Katy Soar (University of Sheffield), ‘Framing the Minoans: Representing Knossos in early twentieth century postcards’
Sir Arthur Evans’ excavations at the Palace of Knossos on Crete were the beginning of the development of what is now the most popular tourist spot on the island. From the very start, this site was created to be a living monument, a theatre of the past, which acted as a microcosm for Evans’ vision of the Minoans. This vision was authenticated through experience; this paper seeks to examine the use of postcards as a form of experience.

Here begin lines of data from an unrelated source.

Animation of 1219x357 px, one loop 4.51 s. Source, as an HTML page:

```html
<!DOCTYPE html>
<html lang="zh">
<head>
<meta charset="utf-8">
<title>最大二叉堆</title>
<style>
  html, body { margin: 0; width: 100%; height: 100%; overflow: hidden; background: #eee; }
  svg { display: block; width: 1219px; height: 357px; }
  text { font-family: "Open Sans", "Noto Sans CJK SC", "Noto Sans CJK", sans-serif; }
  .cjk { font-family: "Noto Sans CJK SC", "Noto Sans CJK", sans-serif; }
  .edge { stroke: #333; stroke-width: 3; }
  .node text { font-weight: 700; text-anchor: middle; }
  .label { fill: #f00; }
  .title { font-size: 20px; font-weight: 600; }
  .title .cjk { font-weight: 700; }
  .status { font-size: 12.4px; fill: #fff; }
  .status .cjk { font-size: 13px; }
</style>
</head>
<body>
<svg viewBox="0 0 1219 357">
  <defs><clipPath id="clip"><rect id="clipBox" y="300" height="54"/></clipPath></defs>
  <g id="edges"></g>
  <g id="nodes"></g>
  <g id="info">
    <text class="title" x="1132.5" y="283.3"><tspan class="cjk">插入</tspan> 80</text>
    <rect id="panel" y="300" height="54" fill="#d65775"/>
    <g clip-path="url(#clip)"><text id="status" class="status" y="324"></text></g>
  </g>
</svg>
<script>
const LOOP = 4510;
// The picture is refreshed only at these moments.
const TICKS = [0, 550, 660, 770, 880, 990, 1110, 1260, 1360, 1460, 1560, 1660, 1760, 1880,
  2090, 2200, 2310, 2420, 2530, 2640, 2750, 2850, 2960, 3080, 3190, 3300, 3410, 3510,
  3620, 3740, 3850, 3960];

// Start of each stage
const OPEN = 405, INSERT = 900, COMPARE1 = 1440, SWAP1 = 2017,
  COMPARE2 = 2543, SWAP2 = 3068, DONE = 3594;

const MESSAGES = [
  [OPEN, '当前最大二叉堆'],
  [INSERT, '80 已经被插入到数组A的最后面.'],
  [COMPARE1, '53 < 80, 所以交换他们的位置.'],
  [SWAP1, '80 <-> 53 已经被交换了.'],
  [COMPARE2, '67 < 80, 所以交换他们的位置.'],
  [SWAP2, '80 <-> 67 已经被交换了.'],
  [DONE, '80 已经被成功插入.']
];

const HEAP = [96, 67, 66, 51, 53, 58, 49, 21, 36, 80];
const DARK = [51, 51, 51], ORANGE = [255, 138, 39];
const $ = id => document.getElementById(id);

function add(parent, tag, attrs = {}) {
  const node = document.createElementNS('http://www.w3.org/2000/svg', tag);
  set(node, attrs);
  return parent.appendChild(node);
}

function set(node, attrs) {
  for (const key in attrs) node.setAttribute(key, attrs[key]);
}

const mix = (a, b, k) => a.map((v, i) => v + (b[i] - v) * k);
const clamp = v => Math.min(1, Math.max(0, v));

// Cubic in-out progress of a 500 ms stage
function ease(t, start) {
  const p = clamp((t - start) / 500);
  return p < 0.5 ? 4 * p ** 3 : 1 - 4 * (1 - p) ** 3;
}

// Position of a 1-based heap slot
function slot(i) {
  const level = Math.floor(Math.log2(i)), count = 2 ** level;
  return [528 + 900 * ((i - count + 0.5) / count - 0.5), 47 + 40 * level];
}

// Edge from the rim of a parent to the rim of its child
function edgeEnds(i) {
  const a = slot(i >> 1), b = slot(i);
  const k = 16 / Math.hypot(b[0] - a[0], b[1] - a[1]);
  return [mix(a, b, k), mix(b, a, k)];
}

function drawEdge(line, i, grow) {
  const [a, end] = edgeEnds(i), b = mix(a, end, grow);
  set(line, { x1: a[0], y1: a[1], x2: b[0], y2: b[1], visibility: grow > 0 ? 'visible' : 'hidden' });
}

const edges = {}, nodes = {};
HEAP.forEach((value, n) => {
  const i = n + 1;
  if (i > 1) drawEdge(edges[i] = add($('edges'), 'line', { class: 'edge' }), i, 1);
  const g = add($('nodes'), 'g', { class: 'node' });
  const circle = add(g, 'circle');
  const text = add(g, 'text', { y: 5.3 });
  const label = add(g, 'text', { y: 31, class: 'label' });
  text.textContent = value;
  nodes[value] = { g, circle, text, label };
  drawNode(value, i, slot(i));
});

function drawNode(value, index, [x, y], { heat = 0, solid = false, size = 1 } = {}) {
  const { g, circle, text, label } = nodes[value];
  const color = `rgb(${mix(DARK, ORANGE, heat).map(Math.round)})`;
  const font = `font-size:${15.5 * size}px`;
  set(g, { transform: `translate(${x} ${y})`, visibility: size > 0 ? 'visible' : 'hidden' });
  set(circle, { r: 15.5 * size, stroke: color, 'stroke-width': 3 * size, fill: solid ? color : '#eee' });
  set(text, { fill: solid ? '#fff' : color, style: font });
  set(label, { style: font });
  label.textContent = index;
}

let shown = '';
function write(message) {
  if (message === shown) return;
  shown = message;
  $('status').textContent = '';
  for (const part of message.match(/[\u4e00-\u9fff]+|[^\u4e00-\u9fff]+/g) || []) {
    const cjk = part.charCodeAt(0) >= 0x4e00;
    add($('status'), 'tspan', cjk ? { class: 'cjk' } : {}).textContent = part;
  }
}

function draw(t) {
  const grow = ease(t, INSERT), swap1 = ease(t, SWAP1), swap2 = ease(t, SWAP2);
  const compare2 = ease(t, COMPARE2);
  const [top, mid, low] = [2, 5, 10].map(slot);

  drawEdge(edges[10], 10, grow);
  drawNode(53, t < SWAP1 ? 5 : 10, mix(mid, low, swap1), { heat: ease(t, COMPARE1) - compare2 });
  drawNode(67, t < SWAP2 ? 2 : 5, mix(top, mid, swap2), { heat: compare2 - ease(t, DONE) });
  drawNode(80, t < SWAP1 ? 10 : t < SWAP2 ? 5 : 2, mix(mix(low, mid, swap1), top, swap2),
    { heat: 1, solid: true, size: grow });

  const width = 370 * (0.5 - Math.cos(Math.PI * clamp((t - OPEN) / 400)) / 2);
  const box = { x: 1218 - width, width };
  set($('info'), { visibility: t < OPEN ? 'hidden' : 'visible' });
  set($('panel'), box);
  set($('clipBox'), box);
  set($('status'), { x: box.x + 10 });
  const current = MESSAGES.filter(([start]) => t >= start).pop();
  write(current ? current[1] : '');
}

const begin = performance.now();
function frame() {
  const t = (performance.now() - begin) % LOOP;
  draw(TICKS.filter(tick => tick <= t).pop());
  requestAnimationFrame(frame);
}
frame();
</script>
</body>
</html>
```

This paper investigates the production of postcards of the palace at the beginning of the 20th century. In particular, this paper examines the role of postcards in the creation of Knossos as a site of archaeological discourse and their role in place-making – the creation of iconic sites. Drawing on Goffman’s theory of frame-making, it will examine the postcard as an interpretive frame which is used by viewers to interpret, make sense of, and shape contemporary ways of viewing the past. This is particularly relevant for postcards, whose very purpose is to be mobile, and to circulate within networks of people that are physically distant from the site they represent. As such, the images they promote and attempt to authenticate affect not just the site visitor, but permeate society at all levels, authenticating archaeological discourse even amongst those who have never visited the site.
Ian Walker (University of South Wales), ‘Photographing the Parthenon frieze at one remove’
Frieze is a body of photographs taken by myself, depicting casts and copies of the Parthenon Frieze found in a wide range of places. The sites include public buildings such as museums, civic centres and art schools, but I have also recorded casts in private homes, gardens and shop windows.
I began photographing these in the UK in the 1990s and my first examples were found in Oxford, Cambridge, Bristol, Manchester, Blackpool and Edinburgh as well as London. Recent internet research has enabled me to seek out other examples in Europe (Paris, Berlin and Istanbul) and the USA (Seattle, Chicago and New York).
My intention with this paper is to present a number of these photographs and, through them, discuss the way that such photographs of plaster casts in situ might connect with larger questions about the role of antiquity in Western culture.
Within that context, casts of the Parthenon Frieze have a particularly resonant and enduring role. But this positioning is not single or simple and each copy has its own meaning in its particular setting. Together they build a varied set of cultural and pictorial meanings.
Behind these images, there of course hovers the fraught question of where the actual Parthenon Marbles should be located. This project does not provide an answer, but it does suggest that the embedding of an artwork in an alien context, far from its site of origin or native habitat, opens up new meanings, new resonances.
But then this is what photographs also do. Photos and plaster casts share an indexical connection with an original source, but at the same time, both media create an unsettling sense of removal from that original. But what happens when one takes a photograph of a cast? Is the sense of disturbance redoubled?